We wander between a bedroom, a hallway, a bathroom or a kitchen, carried by a sound design developed with the composer Charlie Trimbur. “We imagined two soundtracks, that of an off-screen party from which bursts of voice and electronic music escape,” explains the interior designer. Another, more contemplative, where we hear the decorator and designer Andrée Putman [with whom he worked] evoke dawn and light on a hovering sheet of sounds. Specialized in the creation of custom furniture and the renovation of private houses, he delivers here his first public project.

“I chose to explore the theme of the party, because I love to gather, to receive people. But what interests me is always the step aside, in this case the care given to the peripheral rooms where the evenings also take place. This evocation prevents me from falling into the caricature of a festive moment, to suggest the feelings and sensations, “explains the forties.
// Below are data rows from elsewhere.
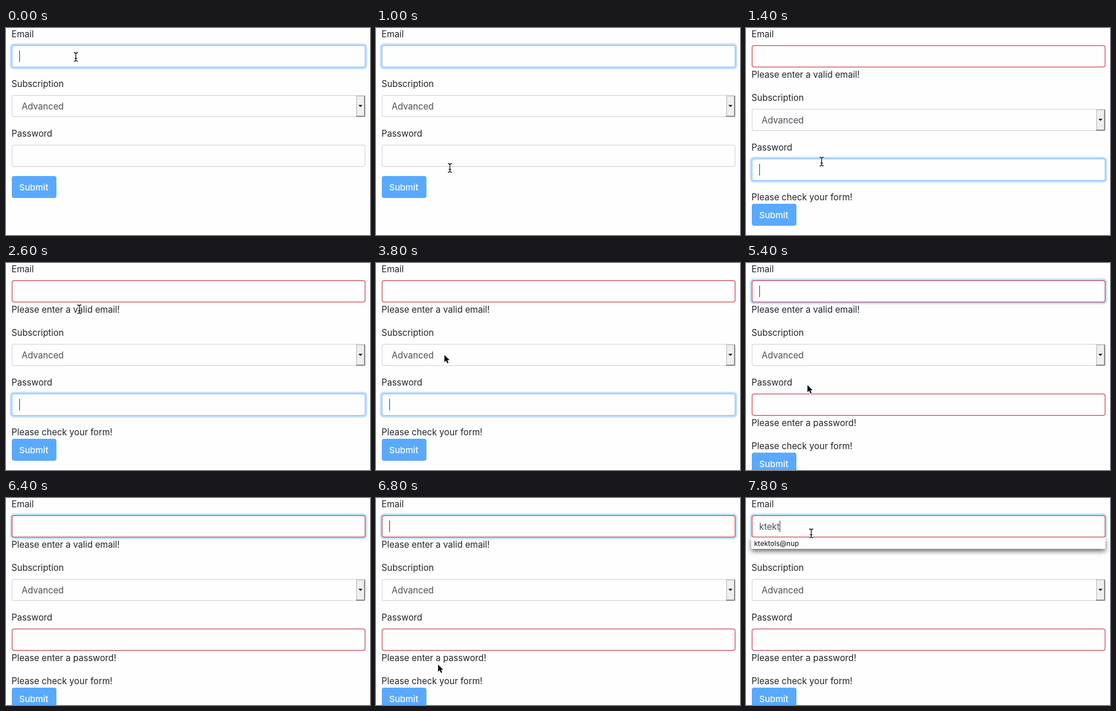
These frames come from a looping animation (628 px wide and 358 px high, 8000 ms). An HTML page with a canvas:

```html
<!DOCTYPE html>
<html lang="en">
<head>
<meta charset="utf-8">
<title>Form validation</title>
<style>
  html, body { margin: 0; width: 100%; height: 100%; overflow: hidden; background: #fefefe; }
  canvas { display: block; width: 628px; height: 358px; }
</style>
</head>
<body>
<canvas id="stage"></canvas>
<script>
const W = 628, H = 358, LOOP = 8000, STEP = 200;
const canvas = document.getElementById('stage');
const ctx = canvas.getContext('2d');
const ratio = window.devicePixelRatio || 1;
canvas.width = W * ratio;
canvas.height = H * ratio;

const FAMILY = 'Inter, "Open Sans", sans-serif';
const BODY = '15.2px ' + FAMILY;
const INK = '#212529', FIELD_INK = '#495057';
const GREY = '#cdd0d3', RED = '#bd2430', FOCUS = '#80bdff';

const EMAIL_BLUR = 1200, PASSWORD_BLUR = 4200, POPUP = 7200;
const TYPED = 'ktekt', SUGGESTION = 'ktektols@nup';
const KEYS = [7000, 7200, 7200, 7400, 7600];

// Pointer path: time, x, y
const PATH = [
  [0, 120, 50], [200, 120, 50], [1000, 127, 242], [1400, 130, 231], [2000, 130, 231],
  [2600, 126, 80], [2800, 124, 78], [3300, 112, 284], [3800, 118, 159],
  [4200, 116, 57], [4400, 115, 55], [5000, 115, 57], [5800, 96, 364], [6400, 96, 370],
  [6600, 104, 336], [7200, 116, 150], [7600, 112, 68], [7800, 112, 61], [8000, 112, 61]
];

const clamp = v => Math.max(0, Math.min(1, v));

function pointerAt(t) {
  let i = 0;
  while (i < PATH.length - 2 && t >= PATH[i + 1][0]) i++;
  const [t0, x0, y0] = PATH[i], [t1, x1, y1] = PATH[i + 1];
  let k = clamp((t - t0) / (t1 - t0));
  k = k * k * (3 - 2 * k);
  return [Math.round(x0 + (x1 - x0) * k), Math.round(y0 + (y1 - y0) * k)];
}

function text(str, x, y, color = INK, font = BODY) {
  ctx.font = font;
  ctx.fillStyle = color;
  ctx.fillText(str, x, y);
}

function roundBox(x, y, w, h, r, fill) {
  ctx.beginPath();
  ctx.roundRect(x, y, w, h, r);
  ctx.fillStyle = fill;
  ctx.fill();
}

function field(y, border, glow = 0) {
  if (glow > 0) {
    ctx.globalAlpha = glow;
    roundBox(6.8, y - 3.2, 616.4, 44.4, 7, '#bfdeff');
    ctx.globalAlpha = 1;
  }
  roundBox(10, y, 610, 38, 4, border);
  roundBox(11, y + 1, 608, 36, 3, '#fefefe');
}

function select(y) {
  field(y, GREY);
  text('Advanced', 27, y + 24.5, FIELD_INK);
  ctx.fillStyle = '#777';
  ctx.fillRect(604, y + 1, 15.5, 36.5);
  ctx.fillStyle = '#c9c9c9';
  ctx.fillRect(604, y + 1, 14, 35);
  ctx.fillStyle = '#efefef';
  ctx.fillRect(605.5, y + 2.5, 12, 33);
  ctx.fillStyle = '#111';
  ctx.beginPath();
  ctx.moveTo(608, y + 17);
  ctx.lineTo(615, y + 17);
  ctx.lineTo(611.5, y + 20.7);
  ctx.fill();
}

function button(y) {
  roundBox(10, y, 77, 38, 4, '#59a9ff');
  text('Submit', 22.8, y + 24.5, '#fff', '500 15px ' + FAMILY);
}

function caret(x, y, age) {
  if (age % 1134 >= 567) return;
  ctx.fillStyle = '#333';
  ctx.fillRect(x, y + 9, 1, 20);
}

function popup() {
  ctx.save();
  ctx.shadowColor = 'rgba(0,0,0,.6)';
  ctx.shadowBlur = 9 * ratio;
  ctx.shadowOffsetY = 4 * ratio;
  ctx.beginPath();
  ctx.rect(0, 68, W, 60);
  ctx.clip();
  ctx.fillStyle = '#fefefe';
  ctx.fillRect(9, 68, 611, 20);
  ctx.restore();
  text(SUGGESTION, 14, 83, '#111', '12px ' + FAMILY);
}

function beam(x, y) {
  ctx.beginPath();
  ctx.moveTo(x - 3, y - 7.5);
  ctx.quadraticCurveTo(x + .5, y - 7.5, x + .5, y - 5);
  ctx.quadraticCurveTo(x + .5, y - 7.5, x + 4, y - 7.5);
  ctx.moveTo(x + .5, y - 5);
  ctx.lineTo(x + .5, y + 5.5);
  ctx.moveTo(x - 3, y + 7.5);
  ctx.quadraticCurveTo(x + .5, y + 7.5, x + .5, y + 5);
  ctx.quadraticCurveTo(x + .5, y + 7.5, x + 4, y + 7.5);
  ctx.moveTo(x - 1.5, y + 2.5);
  ctx.lineTo(x + 2.5, y + 2.5);
  ctx.strokeStyle = '#fff';
  ctx.lineWidth = 3;
  ctx.stroke();
  ctx.strokeStyle = '#111';
  ctx.lineWidth = 1.3;
  ctx.stroke();
}

function arrow(x, y) {
  ctx.beginPath();
  [[0, 0], [0, 12.5], [2.9, 9.8], [5, 14.6], [7.2, 13.6], [5.1, 9], [9, 9]]
    .forEach(([dx, dy]) => ctx.lineTo(x + dx, y + dy));
  ctx.closePath();
  ctx.strokeStyle = '#fff';
  ctx.lineWidth = 2;
  ctx.stroke();
  ctx.fillStyle = '#0a0a0a';
  ctx.fill();
}

function draw(t) {
  const emailBad = t >= EMAIL_BLUR, passwordBad = t >= PASSWORD_BLUR;
  const shift = emailBad ? 24 : 0;
  const passwordY = 202 + shift;
  const onPassword = emailBad && !passwordBad;

  // Focus glow lags one step behind the click
  const fade = at => clamp((t - at + 100) / 200);
  const passwordGlow = emailBad ? fade(EMAIL_BLUR) * (passwordBad ? 1 - fade(PASSWORD_BLUR) : 1) : 0;
  const emailGlow = passwordBad ? fade(PASSWORD_BLUR) : emailBad ? 1 - fade(EMAIL_BLUR) : 1;

  ctx.setTransform(ratio, 0, 0, ratio, 0, 0);
  ctx.fillStyle = '#fefefe';
  ctx.fillRect(0, 0, W, H);

  text('Email', 9.5, 15.5);
  field(30, emailBad ? RED : FOCUS, emailGlow);
  if (emailBad) text('Please enter a valid email!', 9.5, 85.5);

  text('Subscription', 9.5, 101.5 + shift);
  select(116 + shift);

  text('Password', 9.5, 187.5 + shift);
  field(passwordY, passwordBad ? RED : onPassword ? FOCUS : GREY, passwordGlow);

  let y = 256 + shift;
  if (passwordBad) {
    text('Please enter a password!', 9.5, 281.5);
    y += 24;
  }
  if (emailBad) {
    text('Please check your form!', 9.5, y + 17.5);
    y += 24;
  }
  button(y);

  const pressed = KEYS.filter(k => k <= t);
  const typed = TYPED.slice(0, pressed.length);
  if (onPassword) {
    caret(23, passwordY, t - EMAIL_BLUR);
  } else {
    text(typed, 22.8, 54.5, FIELD_INK);
    const since = pressed.length ? pressed[pressed.length - 1] : passwordBad ? PASSWORD_BLUR : 0;
    caret(23 + Math.round(ctx.measureText(typed).width), 30, t - since);
  }
  if (t >= POPUP) popup();

  const [px, py] = pointerAt(t);
  const inside = top => py >= top && py <= top + 41;
  const overText = emailBad && py > 70 && py < 90 && px < 198 && t < POPUP;
  (inside(30) || inside(passwordY) || overText ? beam : arrow)(px, py);
}

const start = performance.now();
function tick() {
  const t = (performance.now() - start) % LOOP;
  draw(Math.floor(t / STEP) * STEP);
  requestAnimationFrame(tick);
}
tick();
</script>
</body>
</html>
```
In this subtle scenography, he has cultivated his specialties: the combined use of noble and poor materials – a table shaped in stainless steel and mirror-polished brass, a bathroom cabinet in construction wood panel associated with a very sophisticated; but also the work of light, filtered here by two large vertical walls in pleated dichroic film which bring out colored shadows.

An atmosphere carried by paintings by Jean Claracq or Claude Viallat – on loan from the FRAC and galleries –, but also by vintage furniture, such as a turntable by photographer and designer Willy Rizzo, an absolute symbol of 1970s glamor, or a Floor lamp by Ettore Sottsass in the bedroom, of which he designed the stair bed: a piece inspired by that of Hugh Hefner, founder of Playboy, and that of the clip Around the World, by Daft Punk. An aesthetic that is both multi-referenced and very personal.